→ **EXERCISE DIRECTIONS**:
Count the lines below that contain "background". Give only the number.

→ **RECORDS FOR THIS TASK**:
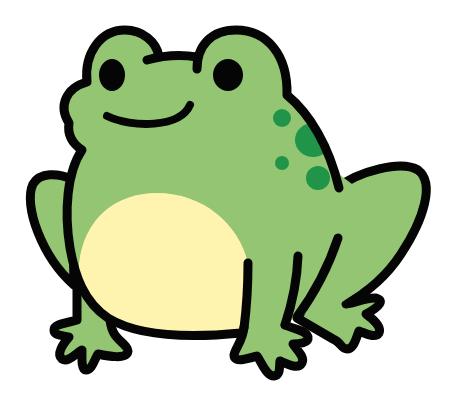
<!DOCTYPE html>
<html lang="en">
<head>
<meta charset="utf-8">
<title>Smiling frog</title>
<style>
:root { --paper: #fff; --ink: #050505; --skin: #93c572; --belly: #fff4af; --spot: #209549; }
html, body { margin: 0; background: var(--paper); overflow: hidden; }
svg { display: block; width: 456px; height: 406px; }
.skin { fill: var(--skin); }
.outlined { stroke: var(--ink); stroke-width: 9; stroke-linecap: round; stroke-linejoin: round; }
.line { fill: none; }
.belly { fill: var(--belly); }
.spots { fill: var(--spot); }
.eyes { fill: var(--ink); }
</style>
</head>
<body>
<svg viewBox="0 0 456 406" role="img" aria-label="A smiling green frog sitting down">
  <defs>
    <path id="body-shape" d="M87 82C84 54 100 30 125 30C143 30 156 42 159 56Q178 54 197 56C202 40 215 30 236 30C267 30 288 55 287 95C310 114 329 146 339 188L338 238C328 268 314 294 296 317L284 325L241 333C190 338 139 337 108 318C84 302 75 276 70 248C64 212 67 172 82 150C73 144 67 136 69 123C58 106 66 88 87 82Z"/>
    <clipPath id="body-clip"><use href="#body-shape"/></clipPath>
  </defs>

  <g id="back-legs" class="skin outlined">
    <path d="M72 179C58 173 40 172 33 184C23 205 42 257 74 285Z"/>
    <path d="M337 188C359 171 401 160 418 170C435 183 424 219 401 254C386 277 368 292 346 304C356 303 367 297 376 298C384 300 381 306 366 314C373 319 382 327 379 333C375 339 365 333 359 331C356 338 354 349 347 349C341 349 341 342 333 339L297 318C315 294 328 268 338 238Z"/>
  </g>

  <path id="left-front-leg" class="skin outlined" d="M77 284L77 320C67 323 54 324 54 330C54 336 62 335 69 337C63 344 56 354 62 359C68 363 75 354 82 350C82 357 81 370 86 370C92 370 94 360 98 354C107 356 127 360 128 351C128 346 119 341 115 335Q111 329 110 320"/>

  <use href="#body-shape" class="skin"/>
  <path class="skin" d="M320 160L352 184L360 290L330 310L297 316Z"/>
  <g clip-path="url(#body-clip)">
    <path id="belly" class="belly" d="M79 264C84 218 116 193 157 193C203 193 239 224 248 263L244 336H100L76 290Z"/>
    <g id="spots" class="spots">
      <circle cx="282" cy="118" r="9"/>
      <ellipse cx="313" cy="140" rx="18" ry="17"/>
      <circle cx="282" cy="163" r="7"/>
      <circle cx="318" cy="178" r="12"/>
    </g>
  </g>

  <path id="right-front-leg" class="skin" d="M248 263L244 328L284 325C292 304 296 282 298 256Z"/>
  <path id="right-front-foot" class="skin outlined" d="M244 327C243 341 235 348 234 355C234 363 247 359 257 356C261 361 266 376 274 376C281 375 279 367 280 361C287 364 298 370 302 363C305 357 297 350 293 344C299 344 309 343 308 337C306 330 296 330 285 325"/>

  <g id="contours" class="outlined line">
    <path d="M241 333C190 338 139 337 108 318C84 302 75 276 70 248C64 212 67 172 82 150C73 144 67 136 69 123C58 106 66 88 87 82C84 54 100 30 125 30C143 30 156 42 159 56"/>
    <path d="M147 60Q172 53 197 57"/>
    <path d="M197 69C197 45 212 30 236 30C267 30 288 55 287 95C310 114 329 146 339 188"/>
    <path d="M248 263Q248 297 244 328"/>
    <path d="M298 256C297 283 292 304 285 325"/>
    <path d="M338 238C328 268 314 294 297 317"/>
    <path id="smile" stroke-width="8" d="M107 116C132 128 180 128 190 105"/>
  </g>

  <g id="eyes" class="eyes">
    <ellipse cx="112" cy="75" rx="13" ry="16"/>
    <ellipse cx="228" cy="75" rx="15" ry="16"/>
  </g>
</svg>
</body>
</html>
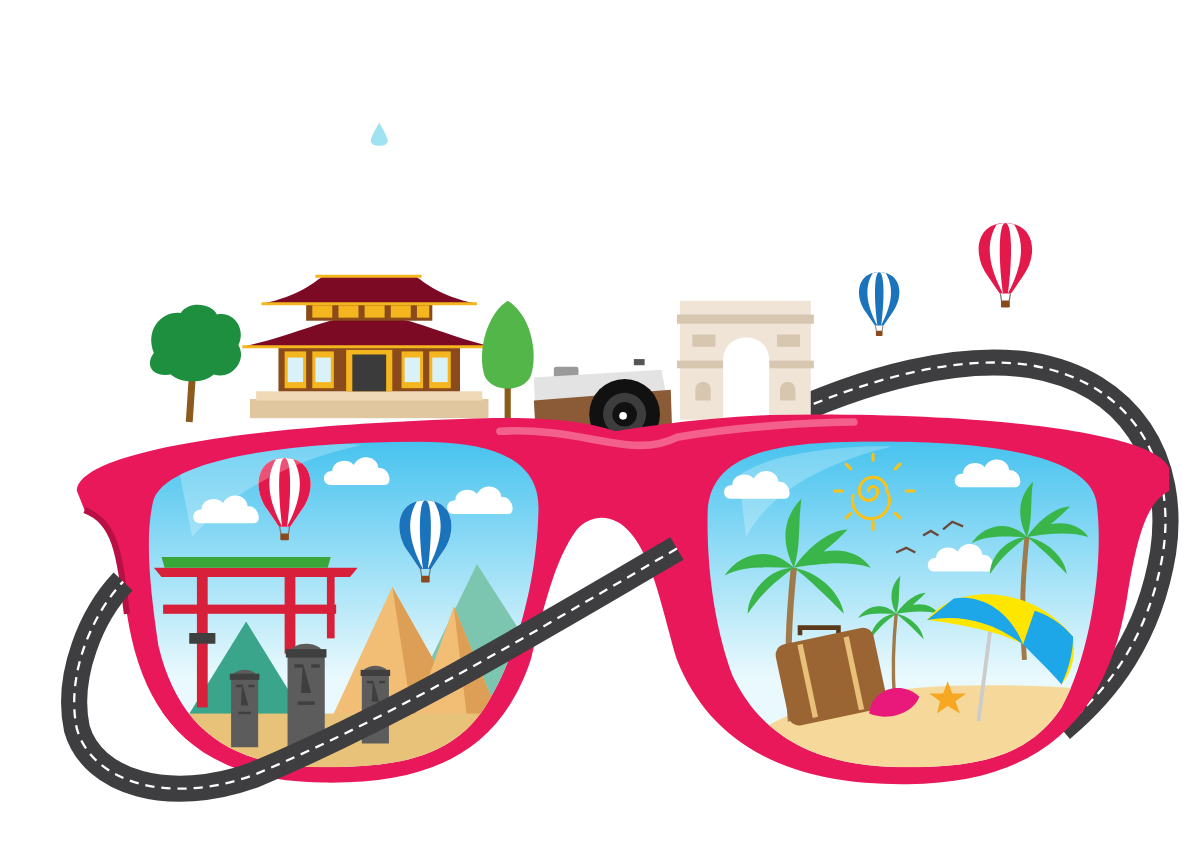
<!DOCTYPE html>
<html lang="en">
<head>
<meta charset="utf-8">
<title>Travel Sunglasses</title>
<link rel="stylesheet" href="https://fonts.googleapis.com/css2?family=Poppins&display=swap">
<style>
:root{
  --frame:#e8185a;--frame-dark:#b80f45;--frame-light:#f4608c;
  --road:#3e3e40;--road-line:#ffffff;
  --sky-top:#3fc0ee;--sky-low:#e9f9fd;
  --sand:#f6d99a;--sand-dark:#e9c27a;
  --pyramid:#f2bd74;--pyramid-shade:#dd9f55;
  --torii:#d9203a;--torii-top:#3aa63a;
  --moai:#5c5c5c;--moai-dark:#3f3f3f;
  --mount:#3aa58a;--mount-far:#7cc6b0;
  --roof:#7c0a25;--roof-trim:#f3b61f;--wall:#8a4a1a;--base:#e0c7a0;
  --tree:#1d8f3f;--tree-light:#53b648;--trunk:#8b5a1c;
  --arch:#efe4d6;--arch-shade:#d7c6b0;
  --cam:#8b5a36;--cam-top:#e3e3e3;--lens:#111;
  --red-balloon:#e3194b;--blue-balloon:#1b74bb;--basket:#8b4a1e;
  --sun:#f8c21a;--palm:#39b54a;--palm-dark:#1d8f3f;
  --case:#9a6532;--case-band:#e8c07a;--shell:#e8197a;--star:#f7a823;
  --umb-blue:#1ea7e8;--umb-yellow:#ffe600;
  --drop:#9fe3f2;--bg:#ffffff;
}
html,body{margin:0;padding:0;overflow:hidden;background:var(--bg);font-family:"Poppins",sans-serif}
.canvas{width:1200px;height:844px;display:block}
</style>
</head>
<body>
<svg class="canvas" viewBox="0 0 1560 1100" preserveAspectRatio="none" role="img" aria-label="Pink sunglasses with a winding road and travel landmarks">
<defs>
  <linearGradient id="skyGradient" x1="0" y1="0" x2="0" y2="1">
    <stop offset="0" stop-color="var(--sky-top)"/>
    <stop offset=".7" stop-color="var(--sky-low)"/>
  </linearGradient>
  <g id="balloon">
    <path d="M0-60C48-60 52-8 28 24L9 52H-9L-28 24C-52-8-48-60 0-60Z" fill="#fff"/>
    <path d="M0-60C-48-60-52-8-28 24L-9 52H-4C-20 20-36-20-14-58Z" fill="currentColor"/>
    <path d="M0-60C48-60 52-8 28 24L9 52H4C20 20 36-20 14-58Z" fill="currentColor"/>
    <path d="M0-60C10-60 12-10 4 52H-4C-12-10-10-60 0-60Z" fill="currentColor"/>
    <path d="M-8 52L-6 64M8 52L6 64" stroke="#777" stroke-width="2"/>
    <rect x="-7" y="63" width="14" height="11" rx="2" fill="var(--basket)"/>
  </g>
  <g id="cloud">
    <path d="M-40 10C-52 10-52-8-38-8C-38-22-18-26-10-16C-4-30 20-30 22-12C36-14 42 10 30 10Z" fill="#fff"/>
  </g>
  <g id="moai">
    <path d="M-22 80V-30C-22-52 22-52 22-30V80Z" fill="var(--moai)"/>
    <rect x="-24" y="-40" width="48" height="10" fill="var(--moai-dark)"/>
    <path d="M-4-24L6 12H-6Z" fill="var(--moai-dark)"/>
    <rect x="-14" y="-22" width="10" height="4" fill="var(--moai-dark)"/>
    <rect x="6" y="-22" width="10" height="4" fill="var(--moai-dark)"/>
    <rect x="-10" y="22" width="20" height="4" fill="var(--moai-dark)"/>
  </g>
  <g id="palm">
    <path d="M0 0C-6 60-10 120-4 200" stroke="#a07a4a" stroke-width="8" fill="none"/>
    <path d="M0 0C-30-30-70-20-90 10C-60-5-30 0 0 0ZM0 0C30-30 80-30 100 0C70-10 30-5 0 0ZM0 0C-20-40-10-70 10-90C5-60 10-30 0 0ZM0 0C20-30 50-50 70-50C50-30 30-10 0 0ZM0 0C-30 0-60 30-60 60C-40 30-20 15 0 0ZM0 0C30 5 60 30 65 60C40 35 20 15 0 0Z" fill="var(--palm)"/>
  </g>
  <clipPath id="leftLensClip"><path id="leftLensShape" d="M200 650C225 590 420 574 560 576C650 578 702 604 700 665C698 760 670 860 630 922C590 982 530 1000 420 1000C300 1000 232 950 206 842C194 760 188 695 200 650Z"/></clipPath>
  <clipPath id="rightLensClip"><path id="rightLensShape" d="M920 665C924 604 980 578 1100 576C1280 572 1412 592 1425 652C1436 722 1420 850 1380 922C1340 982 1280 1000 1180 1000C1060 1000 990 960 952 880C930 820 918 742 920 665Z"/></clipPath>
</defs>

<!-- drop -->
<path d="M493 160C486 172 482 180 482 184C482 192 504 192 504 184C504 180 500 172 493 160Z" fill="var(--drop)"/>

<!-- road behind -->
<g class="road-back" fill="none">
  <path d="M1000 552C1130 490 1250 462 1340 476C1470 498 1530 600 1512 720C1494 830 1440 900 1380 950" stroke="var(--road)" stroke-width="34"/>
  <path d="M1000 552C1130 490 1250 462 1340 476C1470 498 1530 600 1512 720C1494 830 1440 900 1380 950" stroke="var(--road-line)" stroke-width="3" stroke-dasharray="12 9"/>
</g>

<!-- skyline on frame -->
<g class="left-tree">
  <path d="M246 550L250 490L228 468M250 492L270 470" stroke="var(--trunk)" stroke-width="9" fill="none"/>
  <path d="M200 460C188 430 210 405 235 408C245 392 275 395 282 410C305 405 320 430 310 450C322 470 300 496 278 488C265 500 235 500 222 488C198 492 188 476 200 460Z" fill="var(--tree)"/>
</g>
<g class="temple">
  <rect x="325" y="520" width="310" height="25" fill="var(--base)"/>
  <rect x="333" y="510" width="294" height="12" fill="#efd9b6"/>
  <rect x="362" y="450" width="236" height="60" fill="var(--wall)"/>
  <g fill="var(--roof-trim)">
    <rect x="370" y="458" width="28" height="48"/><rect x="406" y="458" width="28" height="48"/>
    <rect x="522" y="458" width="28" height="48"/><rect x="558" y="458" width="28" height="48"/>
  </g>
  <g fill="#d9f1f8">
    <rect x="374" y="466" width="20" height="32"/><rect x="410" y="466" width="20" height="32"/>
    <rect x="526" y="466" width="20" height="32"/><rect x="562" y="466" width="20" height="32"/>
  </g>
  <rect x="450" y="456" width="60" height="54" fill="var(--roof-trim)"/>
  <rect x="458" y="462" width="44" height="48" fill="#3b3b3b"/>
  <path d="M315 452C370 440 420 418 440 416H520C540 418 590 440 640 452Z" fill="var(--roof)"/>
  <path d="M315 452H640" stroke="var(--roof-trim)" stroke-width="4"/>
  <rect x="398" y="394" width="164" height="24" fill="var(--wall)"/>
  <g fill="var(--roof-trim)"><rect x="406" y="398" width="26" height="16"/><rect x="440" y="398" width="26" height="16"/><rect x="474" y="398" width="26" height="16"/><rect x="508" y="398" width="26" height="16"/><rect x="542" y="398" width="16" height="16"/></g>
  <path d="M340 396C390 386 410 366 420 360H540C550 366 570 386 620 396Z" fill="var(--roof)"/>
  <path d="M340 396H620M410 360H548" stroke="var(--roof-trim)" stroke-width="4"/>
</g>
<g class="right-tree">
  <rect x="656" y="490" width="8" height="60" fill="var(--trunk)"/>
  <path d="M660 392C690 410 700 460 690 490C680 512 640 512 630 490C620 460 632 410 660 392Z" fill="var(--tree-light)"/>
</g>
<g class="arch">
  <rect x="884" y="392" width="170" height="155" fill="var(--arch)"/>
  <rect x="880" y="410" width="178" height="12" fill="var(--arch-shade)"/>
  <rect x="880" y="470" width="178" height="10" fill="var(--arch-shade)"/>
  <path d="M940 547V470C940 430 1000 430 1000 470V547Z" fill="#fff"/>
  <rect x="900" y="436" width="30" height="16" fill="var(--arch-shade)"/>
  <rect x="1010" y="436" width="30" height="16" fill="var(--arch-shade)"/>
  <path d="M904 522V508C904 494 924 494 924 508V522ZM1014 522V508C1014 494 1034 494 1034 508V522Z" fill="var(--arch-shade)"/>
</g>
<g class="camera">
  <rect x="720" y="478" width="32" height="14" rx="3" fill="#9a9a9a"/>
  <rect x="824" y="468" width="14" height="8" fill="#555"/>
  <path d="M694 492L860 482L874 560L698 588Z" fill="var(--cam-top)"/>
  <path d="M694 522L872 508L874 568L698 592Z" fill="var(--cam)"/>
  <circle cx="812" cy="540" r="46" fill="var(--lens)"/>
  <circle cx="812" cy="540" r="28" fill="#3d3d3d"/>
  <circle cx="812" cy="540" r="16" fill="#111"/>
  <circle cx="810" cy="542" r="5" fill="#fff"/>
</g>
<use href="#balloon" x="1143" y="392" color="var(--blue-balloon)" transform="translate(1143 392) scale(.62) translate(-1143 -392)"/>
<use href="#balloon" x="1307" y="340" color="var(--red-balloon)" transform="translate(1307 340) scale(.82) translate(-1307 -340)"/>

<!-- sunglasses frame -->
<path class="frame" d="M100 640C100 592 300 556 600 546C700 542 760 548 800 562C840 556 900 546 1000 541C1250 536 1500 560 1520 610V640C1490 655 1478 700 1465 780C1440 930 1360 1020 1180 1022C1010 1024 920 960 880 860C862 800 850 730 820 695C800 670 770 668 750 690C720 730 705 800 690 860C650 980 560 1022 420 1020C250 1018 185 930 165 800C155 720 150 680 110 665Z" fill="var(--frame)"/>
<path d="M650 562C760 556 820 600 880 570C960 556 1060 550 1110 550" stroke="var(--frame-light)" stroke-width="10" fill="none" stroke-linecap="round"/>
<path d="M110 665C150 680 155 720 165 800" stroke="var(--frame-dark)" stroke-width="8" fill="none"/>

<!-- left lens scene -->
<g class="left-lens" clip-path="url(#leftLensClip)">
  <rect x="180" y="560" width="540" height="460" fill="url(#skyGradient)"/>
  <use href="#cloud" x="470" y="622"/>
  <use href="#cloud" x="300" y="672"/>
  <use href="#cloud" x="630" y="660"/>
  <use href="#balloon" color="var(--red-balloon)" transform="translate(370 645) scale(.8)"/>
  <use href="#balloon" color="var(--blue-balloon)" transform="translate(553 700) scale(.8)"/>
  <path d="M540 900L620 735L700 860V960Z" fill="var(--mount-far)"/>
  <path d="M240 940L320 810L400 940Z" fill="var(--mount)"/>
  <path d="M420 960L510 765L620 960Z" fill="var(--pyramid)"/>
  <path d="M510 765L540 960H620Z" fill="var(--pyramid-shade)"/>
  <path d="M530 960L590 790L660 960Z" fill="var(--pyramid)"/>
  <path d="M590 790L610 960H660Z" fill="var(--pyramid-shade)"/>
  <g class="torii">
    <path d="M200 740H465L455 752H210Z" fill="var(--torii)"/>
    <path d="M210 726H430L426 740H214Z" fill="var(--torii-top)"/>
    <rect x="212" y="788" width="225" height="12" fill="var(--torii)"/>
    <rect x="256" y="752" width="14" height="170" fill="var(--torii)"/>
    <rect x="370" y="752" width="14" height="100" fill="var(--torii)"/>
    <rect x="425" y="752" width="10" height="80" fill="var(--torii)"/>
    <rect x="246" y="825" width="34" height="14" fill="var(--moai-dark)"/>
  </g>
  <rect x="180" y="930" width="540" height="90" fill="var(--sand-dark)"/>
  <use href="#moai" transform="translate(318 910) scale(.8)"/>
  <use href="#moai" transform="translate(398 890) scale(1.1)"/>
  <use href="#moai" transform="translate(488 905) scale(.8)"/>
  <path d="M230 600C300 580 400 574 470 580C380 600 300 640 250 700Z" fill="#fff" opacity=".25"/>
</g>

<!-- right lens scene -->
<g class="right-lens" clip-path="url(#rightLensClip)">
  <rect x="910" y="560" width="530" height="460" fill="url(#skyGradient)"/>
  <use href="#cloud" x="990" y="640"/>
  <use href="#cloud" x="1290" y="625"/>
  <use href="#cloud" x="1255" y="735"/>
  <g class="sun" stroke="var(--sun)" stroke-width="4" fill="none" stroke-linecap="round">
    <path d="M1135 640m-6 0a6 6 0 1 1 12 0a12 12 0 1 1-24 0a18 18 0 1 1 36 0a24 24 0 1 1-44 6"/>
    <path d="M1135 592V600M1135 680V690M1085 640H1095M1178 640H1188M1100 605L1106 611M1164 669L1170 675M1170 605L1164 611M1106 669L1100 675"/>
  </g>
  <path d="M1200 698L1210 692L1220 698M1226 690L1238 680L1252 686M1165 720L1178 714L1190 720" stroke="#6b4a3a" stroke-width="3" fill="none"/>
  <path d="M940 1000C1000 900 1200 880 1440 900V1010H940Z" fill="var(--sand)"/>
  <use href="#palm" transform="translate(1032 740)"/>
  <use href="#palm" transform="translate(1165 800) scale(.55)"/>
  <use href="#palm" transform="translate(1335 700) scale(.8)"/>
  <g class="umbrella">
    <path d="M1290 800L1272 940" stroke="#ccc" stroke-width="5"/>
    <path d="M1205 808C1240 760 1340 760 1395 830C1400 860 1390 880 1380 892C1360 840 1300 820 1205 808Z" fill="var(--umb-yellow)"/>
    <path d="M1205 808C1250 800 1290 810 1330 840C1310 790 1270 775 1240 780Z" fill="var(--umb-blue)"/>
    <path d="M1330 840C1350 860 1370 880 1380 892C1390 870 1395 850 1395 830C1380 812 1360 800 1345 796Z" fill="var(--umb-blue)"/>
  </g>
  <g class="suitcase">
    <path d="M1040 828V818H1090V828" stroke="#5a3a1a" stroke-width="6" fill="none"/>
    <rect x="1015" y="828" width="130" height="108" rx="14" fill="var(--case)" transform="rotate(-12 1080 880)"/>
    <path d="M1040 840L1060 935M1100 830L1120 925" stroke="var(--case-band)" stroke-width="7"/>
  </g>
  <path d="M1130 930C1132 900 1170 885 1195 908C1190 925 1160 942 1130 930Z" fill="var(--shell)"/>
  <path d="M1232 888L1238 904L1256 904L1242 914L1248 930L1232 920L1218 930L1222 914L1208 904L1226 904Z" fill="var(--star)"/>
  <path d="M960 620C1000 590 1100 580 1160 582C1080 600 1000 640 970 700Z" fill="#fff" opacity=".25"/>
</g>

<!-- road in front -->
<g class="road-front" fill="none">
  <path d="M880 715C700 820 520 930 330 1010C220 1050 120 1020 100 950C85 880 120 800 160 758" stroke="var(--road)" stroke-width="34"/>
  <path d="M880 715C700 820 520 930 330 1010C220 1050 120 1020 100 950C85 880 120 800 160 758" stroke="var(--road-line)" stroke-width="3" stroke-dasharray="12 9"/>
</g>
</svg>
</body>
</html>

→ **RESPONSE FOR THIS EXERCISE**:
2